Joven Ong, head of the Philippine Fireworks Association, said the industry believed these light shows could cheer up survivors, but manufacturers were cautious about being painted as callous.
He said survivors needed food, shelter and jobs more than a night’s display of pomp and color.
Ong’s Dragon Fireworks Inc. won in September the Pyronale 2013 World Fireworks Competition, an annual contest for fireworks manufacturers in Berlin. Dragon’s 15-minute light show, accompanied by Filipino folk tunes, was declared the winner.
“We may be criticized for doing something wrong when all we want is to offer help.

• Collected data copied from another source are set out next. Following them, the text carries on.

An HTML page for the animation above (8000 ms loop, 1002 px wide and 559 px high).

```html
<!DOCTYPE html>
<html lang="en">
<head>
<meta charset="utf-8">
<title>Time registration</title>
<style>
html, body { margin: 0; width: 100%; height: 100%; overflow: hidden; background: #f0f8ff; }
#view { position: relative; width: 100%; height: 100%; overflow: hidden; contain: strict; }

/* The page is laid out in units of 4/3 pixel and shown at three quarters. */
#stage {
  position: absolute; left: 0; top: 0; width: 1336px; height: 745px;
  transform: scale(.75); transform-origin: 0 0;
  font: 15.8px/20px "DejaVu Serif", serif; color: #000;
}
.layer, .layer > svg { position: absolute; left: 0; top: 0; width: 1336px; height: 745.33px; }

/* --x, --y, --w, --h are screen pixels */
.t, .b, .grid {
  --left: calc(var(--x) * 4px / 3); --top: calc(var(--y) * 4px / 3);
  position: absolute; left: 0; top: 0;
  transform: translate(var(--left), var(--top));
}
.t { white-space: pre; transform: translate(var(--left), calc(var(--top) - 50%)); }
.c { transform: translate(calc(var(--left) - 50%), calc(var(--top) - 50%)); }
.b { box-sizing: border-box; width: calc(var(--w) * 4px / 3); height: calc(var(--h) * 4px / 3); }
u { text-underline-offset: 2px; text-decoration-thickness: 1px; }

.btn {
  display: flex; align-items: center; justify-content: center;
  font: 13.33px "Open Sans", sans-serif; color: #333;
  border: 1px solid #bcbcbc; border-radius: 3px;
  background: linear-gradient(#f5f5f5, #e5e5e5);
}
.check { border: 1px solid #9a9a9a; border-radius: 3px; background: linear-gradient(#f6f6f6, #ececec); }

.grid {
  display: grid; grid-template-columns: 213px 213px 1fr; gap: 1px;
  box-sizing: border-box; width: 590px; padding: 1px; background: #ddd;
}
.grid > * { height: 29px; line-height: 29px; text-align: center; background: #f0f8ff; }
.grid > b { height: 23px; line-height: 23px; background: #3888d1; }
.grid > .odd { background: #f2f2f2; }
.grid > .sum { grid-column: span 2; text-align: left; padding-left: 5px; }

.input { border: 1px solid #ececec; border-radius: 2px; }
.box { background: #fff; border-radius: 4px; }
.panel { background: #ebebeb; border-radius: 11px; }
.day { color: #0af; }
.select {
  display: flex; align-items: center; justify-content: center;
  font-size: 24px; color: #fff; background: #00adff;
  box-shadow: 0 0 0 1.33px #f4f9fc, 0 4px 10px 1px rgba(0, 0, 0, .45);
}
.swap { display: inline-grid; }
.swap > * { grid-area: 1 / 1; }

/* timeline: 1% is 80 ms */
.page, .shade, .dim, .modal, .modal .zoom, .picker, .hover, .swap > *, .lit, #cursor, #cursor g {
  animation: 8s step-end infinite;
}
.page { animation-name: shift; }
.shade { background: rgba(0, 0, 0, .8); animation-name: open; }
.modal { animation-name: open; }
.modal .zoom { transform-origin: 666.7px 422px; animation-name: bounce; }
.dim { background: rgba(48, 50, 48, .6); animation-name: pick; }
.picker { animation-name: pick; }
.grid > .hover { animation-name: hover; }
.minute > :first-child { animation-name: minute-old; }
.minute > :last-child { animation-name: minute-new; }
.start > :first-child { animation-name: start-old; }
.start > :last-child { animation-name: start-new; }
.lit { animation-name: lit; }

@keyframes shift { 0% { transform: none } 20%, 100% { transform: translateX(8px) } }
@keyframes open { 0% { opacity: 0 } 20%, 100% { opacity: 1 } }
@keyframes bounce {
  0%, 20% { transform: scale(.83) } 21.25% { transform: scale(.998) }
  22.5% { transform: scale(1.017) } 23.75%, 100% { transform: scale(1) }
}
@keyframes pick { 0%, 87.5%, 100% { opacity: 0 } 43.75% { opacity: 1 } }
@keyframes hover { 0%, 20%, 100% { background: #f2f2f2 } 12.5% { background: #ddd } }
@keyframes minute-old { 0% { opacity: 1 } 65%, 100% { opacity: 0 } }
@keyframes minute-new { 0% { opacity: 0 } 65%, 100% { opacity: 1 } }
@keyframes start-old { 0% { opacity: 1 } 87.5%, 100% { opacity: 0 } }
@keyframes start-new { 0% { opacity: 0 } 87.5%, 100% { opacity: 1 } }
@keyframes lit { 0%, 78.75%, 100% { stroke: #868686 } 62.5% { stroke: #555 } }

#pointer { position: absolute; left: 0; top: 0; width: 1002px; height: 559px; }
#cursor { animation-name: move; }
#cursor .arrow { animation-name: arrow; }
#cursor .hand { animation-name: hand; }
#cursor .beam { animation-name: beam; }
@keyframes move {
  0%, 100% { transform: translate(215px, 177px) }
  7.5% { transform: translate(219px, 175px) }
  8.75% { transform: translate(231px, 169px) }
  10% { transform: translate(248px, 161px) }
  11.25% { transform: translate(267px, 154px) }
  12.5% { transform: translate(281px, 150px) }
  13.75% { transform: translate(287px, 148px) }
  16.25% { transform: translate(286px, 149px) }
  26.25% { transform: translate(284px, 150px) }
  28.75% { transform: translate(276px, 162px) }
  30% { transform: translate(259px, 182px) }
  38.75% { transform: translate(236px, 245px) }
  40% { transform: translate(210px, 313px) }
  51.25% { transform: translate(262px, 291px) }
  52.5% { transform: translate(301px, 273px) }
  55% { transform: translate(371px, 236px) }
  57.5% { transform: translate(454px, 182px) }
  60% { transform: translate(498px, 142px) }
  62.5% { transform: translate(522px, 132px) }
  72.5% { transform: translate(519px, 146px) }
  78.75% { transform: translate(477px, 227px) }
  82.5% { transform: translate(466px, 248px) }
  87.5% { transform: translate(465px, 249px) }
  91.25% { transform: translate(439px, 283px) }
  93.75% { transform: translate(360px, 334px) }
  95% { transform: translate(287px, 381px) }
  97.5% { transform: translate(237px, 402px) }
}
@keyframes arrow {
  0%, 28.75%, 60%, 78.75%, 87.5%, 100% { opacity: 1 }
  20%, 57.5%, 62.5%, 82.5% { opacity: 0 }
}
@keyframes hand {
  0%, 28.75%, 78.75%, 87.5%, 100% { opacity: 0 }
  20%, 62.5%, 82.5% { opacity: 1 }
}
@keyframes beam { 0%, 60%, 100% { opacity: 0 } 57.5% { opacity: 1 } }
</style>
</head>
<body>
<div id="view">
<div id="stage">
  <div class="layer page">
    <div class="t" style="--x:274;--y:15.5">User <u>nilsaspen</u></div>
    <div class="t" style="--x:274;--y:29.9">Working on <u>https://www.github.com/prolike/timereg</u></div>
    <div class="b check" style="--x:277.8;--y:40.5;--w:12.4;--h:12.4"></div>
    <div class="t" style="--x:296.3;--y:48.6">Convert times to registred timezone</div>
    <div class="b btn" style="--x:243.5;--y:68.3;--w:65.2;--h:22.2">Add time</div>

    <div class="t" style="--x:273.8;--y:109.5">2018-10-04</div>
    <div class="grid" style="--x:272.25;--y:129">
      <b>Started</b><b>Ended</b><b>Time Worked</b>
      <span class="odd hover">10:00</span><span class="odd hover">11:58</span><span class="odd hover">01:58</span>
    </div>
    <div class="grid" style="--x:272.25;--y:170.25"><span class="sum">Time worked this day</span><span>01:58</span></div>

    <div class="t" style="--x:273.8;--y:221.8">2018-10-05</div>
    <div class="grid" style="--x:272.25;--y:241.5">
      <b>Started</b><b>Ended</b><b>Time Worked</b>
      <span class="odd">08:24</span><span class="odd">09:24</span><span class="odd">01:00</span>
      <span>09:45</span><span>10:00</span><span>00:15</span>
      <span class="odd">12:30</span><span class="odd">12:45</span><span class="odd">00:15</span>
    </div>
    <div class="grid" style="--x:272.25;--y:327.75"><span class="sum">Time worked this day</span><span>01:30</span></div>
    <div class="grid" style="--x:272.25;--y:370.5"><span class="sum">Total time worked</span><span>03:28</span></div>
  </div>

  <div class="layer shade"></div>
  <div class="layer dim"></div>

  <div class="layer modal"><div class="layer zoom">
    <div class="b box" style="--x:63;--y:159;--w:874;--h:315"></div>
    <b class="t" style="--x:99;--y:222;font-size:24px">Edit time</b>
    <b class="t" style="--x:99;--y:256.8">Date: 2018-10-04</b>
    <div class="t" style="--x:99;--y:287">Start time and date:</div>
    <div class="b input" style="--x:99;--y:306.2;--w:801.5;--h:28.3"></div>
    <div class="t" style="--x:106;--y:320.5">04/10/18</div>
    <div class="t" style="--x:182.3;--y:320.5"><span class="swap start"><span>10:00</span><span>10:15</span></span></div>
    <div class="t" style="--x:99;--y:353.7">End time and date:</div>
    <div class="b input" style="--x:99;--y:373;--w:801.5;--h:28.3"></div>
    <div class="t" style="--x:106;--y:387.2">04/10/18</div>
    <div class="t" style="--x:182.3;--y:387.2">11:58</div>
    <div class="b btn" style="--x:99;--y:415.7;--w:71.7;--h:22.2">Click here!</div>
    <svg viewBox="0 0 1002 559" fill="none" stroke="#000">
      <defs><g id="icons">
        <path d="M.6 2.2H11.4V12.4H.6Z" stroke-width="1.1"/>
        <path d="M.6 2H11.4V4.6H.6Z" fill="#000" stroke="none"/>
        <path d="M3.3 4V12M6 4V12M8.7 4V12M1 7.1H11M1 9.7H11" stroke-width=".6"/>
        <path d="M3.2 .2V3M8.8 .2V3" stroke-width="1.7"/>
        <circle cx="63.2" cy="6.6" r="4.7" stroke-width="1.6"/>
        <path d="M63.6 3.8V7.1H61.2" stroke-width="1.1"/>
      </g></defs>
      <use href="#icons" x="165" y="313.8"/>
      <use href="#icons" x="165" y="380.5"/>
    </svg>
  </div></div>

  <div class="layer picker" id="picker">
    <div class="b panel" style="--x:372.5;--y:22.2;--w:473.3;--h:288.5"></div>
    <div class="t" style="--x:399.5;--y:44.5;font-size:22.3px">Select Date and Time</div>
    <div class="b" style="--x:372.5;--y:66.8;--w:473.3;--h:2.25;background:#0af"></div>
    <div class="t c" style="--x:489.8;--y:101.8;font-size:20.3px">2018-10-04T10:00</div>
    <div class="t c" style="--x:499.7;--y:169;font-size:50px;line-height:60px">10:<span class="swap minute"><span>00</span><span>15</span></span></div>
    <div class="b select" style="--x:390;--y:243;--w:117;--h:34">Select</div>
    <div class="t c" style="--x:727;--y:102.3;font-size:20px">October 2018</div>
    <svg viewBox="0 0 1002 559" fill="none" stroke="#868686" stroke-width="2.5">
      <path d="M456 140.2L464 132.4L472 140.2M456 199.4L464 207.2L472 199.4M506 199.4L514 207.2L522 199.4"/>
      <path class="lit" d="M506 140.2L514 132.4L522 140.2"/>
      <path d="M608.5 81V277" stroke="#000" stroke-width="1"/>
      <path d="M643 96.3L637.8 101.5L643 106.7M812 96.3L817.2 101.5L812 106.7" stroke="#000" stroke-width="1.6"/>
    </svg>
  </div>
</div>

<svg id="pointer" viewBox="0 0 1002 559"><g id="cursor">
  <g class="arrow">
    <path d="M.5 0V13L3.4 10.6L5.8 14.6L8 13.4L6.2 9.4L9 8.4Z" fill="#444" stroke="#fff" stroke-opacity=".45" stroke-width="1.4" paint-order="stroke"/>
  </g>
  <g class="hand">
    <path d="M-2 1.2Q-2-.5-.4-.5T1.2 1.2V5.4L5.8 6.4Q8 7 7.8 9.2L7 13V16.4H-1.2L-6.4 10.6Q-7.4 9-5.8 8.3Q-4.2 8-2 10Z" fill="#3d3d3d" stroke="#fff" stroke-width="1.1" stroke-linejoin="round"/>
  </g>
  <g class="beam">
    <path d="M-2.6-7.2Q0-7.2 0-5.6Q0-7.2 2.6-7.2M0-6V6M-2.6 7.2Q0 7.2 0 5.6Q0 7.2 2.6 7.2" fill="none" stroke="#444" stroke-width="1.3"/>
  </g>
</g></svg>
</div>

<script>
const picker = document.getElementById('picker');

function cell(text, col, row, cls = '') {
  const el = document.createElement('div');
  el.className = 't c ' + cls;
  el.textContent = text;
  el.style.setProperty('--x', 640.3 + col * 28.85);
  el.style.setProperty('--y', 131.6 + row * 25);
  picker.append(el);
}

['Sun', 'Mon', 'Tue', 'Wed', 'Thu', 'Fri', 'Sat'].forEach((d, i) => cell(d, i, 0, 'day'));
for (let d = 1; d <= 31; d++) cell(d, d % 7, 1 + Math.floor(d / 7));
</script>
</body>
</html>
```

You know, when one tries to express support and it is misinterpreted, [one can] end up being demonized,” Ong said.
He said the fireworks industry also needed local officials to make the first move because communities would need to clear areas for the show, which could be a tough task in places where populated areas had been turned into huge piles of debris.
Ong said the industry had sent food and aid to the ravaged Visayan provinces.
Celso Cruz, president emeritus of Philippine Pyrotechnic Manufacturers and Dealers Association Inc., said the industry expected to suffer, too, from the effects of Yolanda, which damaged supplies and slowed sales down.
There are manufacturers of firecrackers and pyrotechnic products in Iloilo, Negros islands and Cebu that were also hit by Yolanda.
For the last few years, the country’s fireworks trade has been more concerned about the impact of a government-sponsored campaign against fireworks that has influenced many local governments.
In Baguio City, Mayor Mauricio Domogan said he would ban the sale of firecrackers and pyrotechnic products.
Domogan has turned down an appeal by local firecracker traders, whose group is called Paputok, Luces at Iba Pa (Fireworks, Sparklers and Other products).
The mayor said he stood firm on the ban, which he first imposed in 2012 to ensure an accident- and injury-free celebration of New Year in the city. Carmela Reyes-Estrope, Inquirer Central Luzon, with a report from Vincent Cabreza, Inquirer Northern Luzon